top of page
Summer Beach

Gateway to Israel

Gateway to Israel


For international companies, we provide  local services to assimilate in the Israeli market:

Our services include:

  • Tracking a local dealer – B2C / B2B

  • Tracking a local franchisee

  • Locating B2B potential clients

  • Market research, including competitors' positioning map

  • Local advertising for SAAS services

  • Certification and local law administration processes

According to the International Monetary Fund, Israel’s 2021 Gross Domestic Product (GDP) real growth increased by 8.19% over 2020.  GDP Per Capita, Purchasing Power Parity (PPP), increased from $44,181 in 2020 to $51,416 in2021 and Israel’s 2021 inflation rate increased to 1.5% from -0.6% in 2020. Israel’s 2021 unemployment rate (% of labor force) was 3.9%, compared to 4.96% in 2020. In 2020, Foreign Direct Investment (FDI) in the United States by Israel totaled $29.1 billion, and U.S. FDI in Israel totaled $40.4 billion.


The Israeli economy has rebounded strongly from the COVID-19 pandemic and has proven resilient to the repercussions of Russia’s war of aggression against Ukraine. Inflation has risen above the central bank’s target range amid strong demand and a tight labour market. Demographic challenges, related to the rising share of population groups with weak labour market attachment and ageing, will put pressure on future growth and fiscal sustainability.
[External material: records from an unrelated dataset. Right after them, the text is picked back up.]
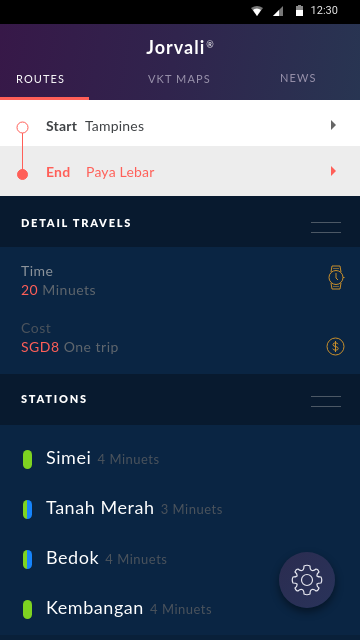
<!DOCTYPE html>
<html lang="en">
<head>
<meta charset="utf-8">
<title>Jorvali – Routes</title>
<style>
:root {
  --coral: #ff5f58;
  --navy: #0a2543;
  --navy-dark: #081a2f;
  --muted: #9a93ac;
  --label: #8d949b;
  --grey: #5f666d;
  --dim: #4b535c;
  --gold: #c98f2b;
  --green: #7ed321;
  --blue: #1684fc;
}
* { box-sizing: border-box; margin: 0; padding: 0; }
html, body { width: 360px; height: 640px; overflow: hidden; }
body { font-family: Lato, sans-serif; background: var(--navy); }
a { color: inherit; text-decoration: none; }
svg { display: block; flex: none; }
.app { position: relative; width: 360px; height: 640px; overflow: hidden; }

.status-bar {
  display: flex; align-items: center; justify-content: flex-end;
  height: 24px; padding: 0 22px 3px 0; background: #000; color: #e8e8e8;
  font: 11px/20px Roboto, sans-serif;
}
.status-bar svg { margin-right: 6px; }

.app-header { height: 76px; background: linear-gradient(100deg, #371848 0%, #30244d 48%, #283552 100%); }
.brand {
  display: flex; justify-content: center; height: 47px; padding: 11px 0 0 0;
  color: #fff; font-size: 18px; line-height: 24px; font-weight: 700; letter-spacing: 1px;
}
.brand sup { margin-left: 1px; font-size: 9px; line-height: 20px; font-weight: 400; letter-spacing: 0; }
.tabs {
  position: relative; display: grid; grid-template-columns: 132px 132px 1fr;
  height: 29px; padding-left: 16px; color: var(--muted);
  font-size: 11px; line-height: 16px; letter-spacing: 1.1px;
}
.tabs .active { color: #fff; }
.tabs .active::after {
  content: ""; position: absolute; left: 0; bottom: 0; width: 89px; height: 3px; background: var(--coral);
}

.route { position: relative; height: 96px; background: #fff; color: #3f4245; }
.stop {
  display: flex; align-items: center; height: 46px; padding: 4px 24px 0 46px;
  font-size: 14px; letter-spacing: .2px;
}
.stop b { width: 39px; }
.stop span { flex: 1; }
.stop.end { height: 50px; padding-top: 0; background: #ededed; color: var(--coral); }
.stop.end b { width: 40px; }
.route-line { position: absolute; left: 14px; top: 18px; }

.section-head {
  display: flex; align-items: center; justify-content: space-between;
  height: 51px; padding: 0 19px 0 21px; background: var(--navy-dark); color: #fff;
}
.section-head h2 { font-size: 11px; line-height: 16px; font-weight: 900; letter-spacing: 1.75px; padding-bottom: 1px; }
.handle { width: 30px; height: 11px; margin-top: 8px; border: solid #4c5865; border-width: 1px 0; }

.details { height: 127px; padding: 14px 15px 0 21px; }
.fact { display: flex; justify-content: space-between; height: 57px; font-size: 14px; line-height: 19px; letter-spacing: .5px; color: var(--grey); }
.fact dt { color: var(--label); }
.fact.cost dt { color: var(--dim); }
.fact b { color: var(--coral); font-weight: 400; }
.fact svg { margin-top: 4px; }
.fact.cost svg { margin-top: 19px; }

.stations { height: 215px; padding-top: 8px; list-style: none; border-bottom: 5px solid #092039; }
.stations li { display: flex; align-items: center; height: 50px; padding: 0 23px; }
.line-mark { width: 9px; height: 19px; margin: 3px 14px 0 0; border-radius: 5px; background: var(--green); }
.line-mark.dual { background: linear-gradient(90deg, var(--green) 50%, var(--blue) 50%); }
.station { color: #fff; font-size: 18px; line-height: 24px; letter-spacing: .55px; white-space: nowrap; }
.station small { margin-left: 1px; color: var(--dim); font-size: 13px; letter-spacing: .5px; }

.settings {
  position: absolute; left: 279px; top: 552px; width: 56px; height: 56px; border-radius: 50%;
  display: flex; align-items: center; justify-content: center;
  background: linear-gradient(135deg, #2b2c50, #29335a);
  box-shadow: 0 4px 9px rgba(0, 0, 0, .45);
}
</style>
</head>
<body>
<main class="app">
  <div class="status-bar">
    <svg width="44" height="12" viewBox="0 0 44 12" style="width:54px" preserveAspectRatio="xMinYMid meet" aria-hidden="true">
      <path d="M0 3Q6 -1 12 3L6 11Z" fill="#777"/>
      <path d="M2 5Q6 2 10 5L6 11Z" fill="#fff"/>
      <path d="M32 1V11H22Z" fill="#777"/>
      <path d="M28 5V11H22Z" fill="#fff"/>
    </svg>
    <svg width="7" height="11" viewBox="0 0 7 11" style="margin-left:-15px;margin-right:8px" aria-hidden="true">
      <path d="M2 0H5V1H7V5H0V1H2Z" fill="#888"/>
      <rect y="5" width="7" height="6" fill="#fff"/>
    </svg>
    <time>12:30</time>
  </div>

  <header class="app-header">
    <h1 class="brand">Jorvali<sup>®</sup></h1>
    <nav class="tabs">
      <a class="active" href="#">ROUTES</a>
      <a href="#">VKT MAPS</a>
      <a href="#" style="margin-top:-1px">NEWS</a>
    </nav>
  </header>

  <section class="route">
    <div class="stop start">
      <b>Start</b><span>Tampines</span>
      <svg width="5" height="10" viewBox="0 0 5 10" aria-hidden="true"><path d="M0 0L5 5L0 10Z" fill="#666"/></svg>
    </div>
    <div class="stop end">
      <b>End</b><span>Paya Lebar</span>
      <svg width="5" height="10" viewBox="0 0 5 10" aria-hidden="true"><path d="M0 0L5 5L0 10Z" fill="#ff5f58"/></svg>
    </div>
    <svg class="route-line" width="18" height="64" viewBox="0 0 18 64" fill="none" stroke="#ff5f58" aria-hidden="true">
      <line x1="8.5" y1="15" x2="8.5" y2="52"/>
      <circle cx="8.5" cy="9.5" r="5.5" fill="#fff"/>
      <circle cx="8.5" cy="56.5" r="5" fill="#ff5f58"/>
    </svg>
  </section>

  <section>
    <header class="section-head" style="padding-top:4px"><h2>DETAIL TRAVELS</h2><span class="handle" style="margin-top:7px"></span></header>
    <dl class="details">
      <div class="fact">
        <div><dt>Time</dt><dd><b>20</b> Minuets</dd></div>
        <svg width="18" height="25" viewBox="0 0 18 25" fill="none" stroke="#c98f2b" aria-hidden="true">
          <path d="M4 7L5 1H13L14 7M4 18L5 24H13L14 18"/>
          <circle cx="9" cy="12.5" r="7"/>
          <path d="M9 8V13L11 15M16 12.5H17.5"/>
          <path d="M6 3.5H12M6 21.5H12" opacity=".6"/>
        </svg>
      </div>
      <div class="fact cost">
        <div><dt>Cost</dt><dd><b>SGD8</b> One trip</dd></div>
        <svg width="19" height="19" viewBox="0 0 19 19" fill="none" stroke="#c98f2b" aria-hidden="true">
          <circle cx="9.5" cy="9.5" r="8.5"/>
          <path d="M12 7.3Q11.5 5.8 9.5 5.8Q7 5.8 7 7.6Q7 9.2 9.5 9.5Q12.2 9.9 12.2 11.5Q12.2 13.2 9.5 13.2Q7.2 13.2 6.8 11.6M9.5 4V15"/>
        </svg>
      </div>
    </dl>
  </section>

  <section>
    <header class="section-head"><h2>STATIONS</h2><span class="handle" style="margin-top:4px"></span></header>
    <ul class="stations">
      <li><span class="line-mark"></span><span class="station">Simei <small>4 Minuets</small></span></li>
      <li><span class="line-mark dual"></span><span class="station">Tanah Merah <small>3 Minuets</small></span></li>
      <li><span class="line-mark dual"></span><span class="station">Bedok <small>4 Minuets</small></span></li>
      <li><span class="line-mark"></span><span class="station">Kembangan <small>4 Minuets</small></span></li>
    </ul>
  </section>

  <a class="settings" href="#" aria-label="Settings">
    <svg width="32" height="32" viewBox="-16 -16 32 32" fill="none" stroke="#e4e5ee" stroke-width="1.2" stroke-linejoin="round" aria-hidden="true">
      <path d="M-3 -14Q0 -15.5 3 -14Q3 -10 5 -9.5Q7 -9 9 -11Q11 -11 12 -8Q9.500 -6 10 -4Q11 -3 14 -3Q15.500 0 14 3Q11 3 10 4Q9.500 6 12 8Q11 11 9 11Q7 9 5 9.500Q3 10 3 14Q0 15.500 -3 14Q-3 10 -5 9.500Q-7 9 -9 11Q-11 11 -12 8Q-9.500 6 -10 4Q-11 3 -14 3Q-15.500 0 -14 -3Q-11 -3 -10 -4Q-9.500 -6 -12 -8Q-11 -11 -9 -11Q-7 -9 -5 -9.500Q-3 -10 -3 -14Z"/>
      <circle r="5.5"/>
    </svg>
  </a>
</main>
</body>
</html>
Addressing these challenges and reducing large labour market disparities will require setting appropriate work incentives and providing better support for working parents; improving skills at all stages of the learning cycle; as well as increasing mobility and reallocation towards high productivity jobs and firms, in particular in the high-tech sector. To maintain good health outcomes, emerging doctor shortages need to be addressed and the interaction between the public and private health care sector reformed. Reducing digital gaps across households and firms, by improving digital infrastructure, upgrading skills, raising competition and reducing financing constraints, can boost productivity growth and narrow the productivity divide between the high-tech sector and the rest of the economy. Fully harnessing Israel’s solar energy potential can help accelerate the green transition.


  • Israel’s GDP per person employed has, for the last several years, stood at 65% of the comparable US figure, and at 85% of the OECD average.

  • Israel’s poor labor productivity is also related to its low level of public capital (including transportation, education, and healthcare infrastructure) which has steadily eroded from a ratio almost equal to that of the OECD countries half a century ago to a ratio half that of the OECD average today.

  • Based on the assessment methods commonly employed in economic research, had Israel’s public-capital-to GDP ratio been similar to that of the OECD countries, its GDP per person employed (and, as a result, its wage levels) would have been about 16 percentage points higher, reaching the OECD average.

  • Israel’s fiscal policy in recent years has caused the country to surpass its legally-mandated deficit and spending limits. Compared to a deficit of 2.9% of GDP in 2018, according to reports by the Ministry of Finance, the deficit is expected to reach 4% of GDP in 2019, and 4.5% by 2022.

bottom of page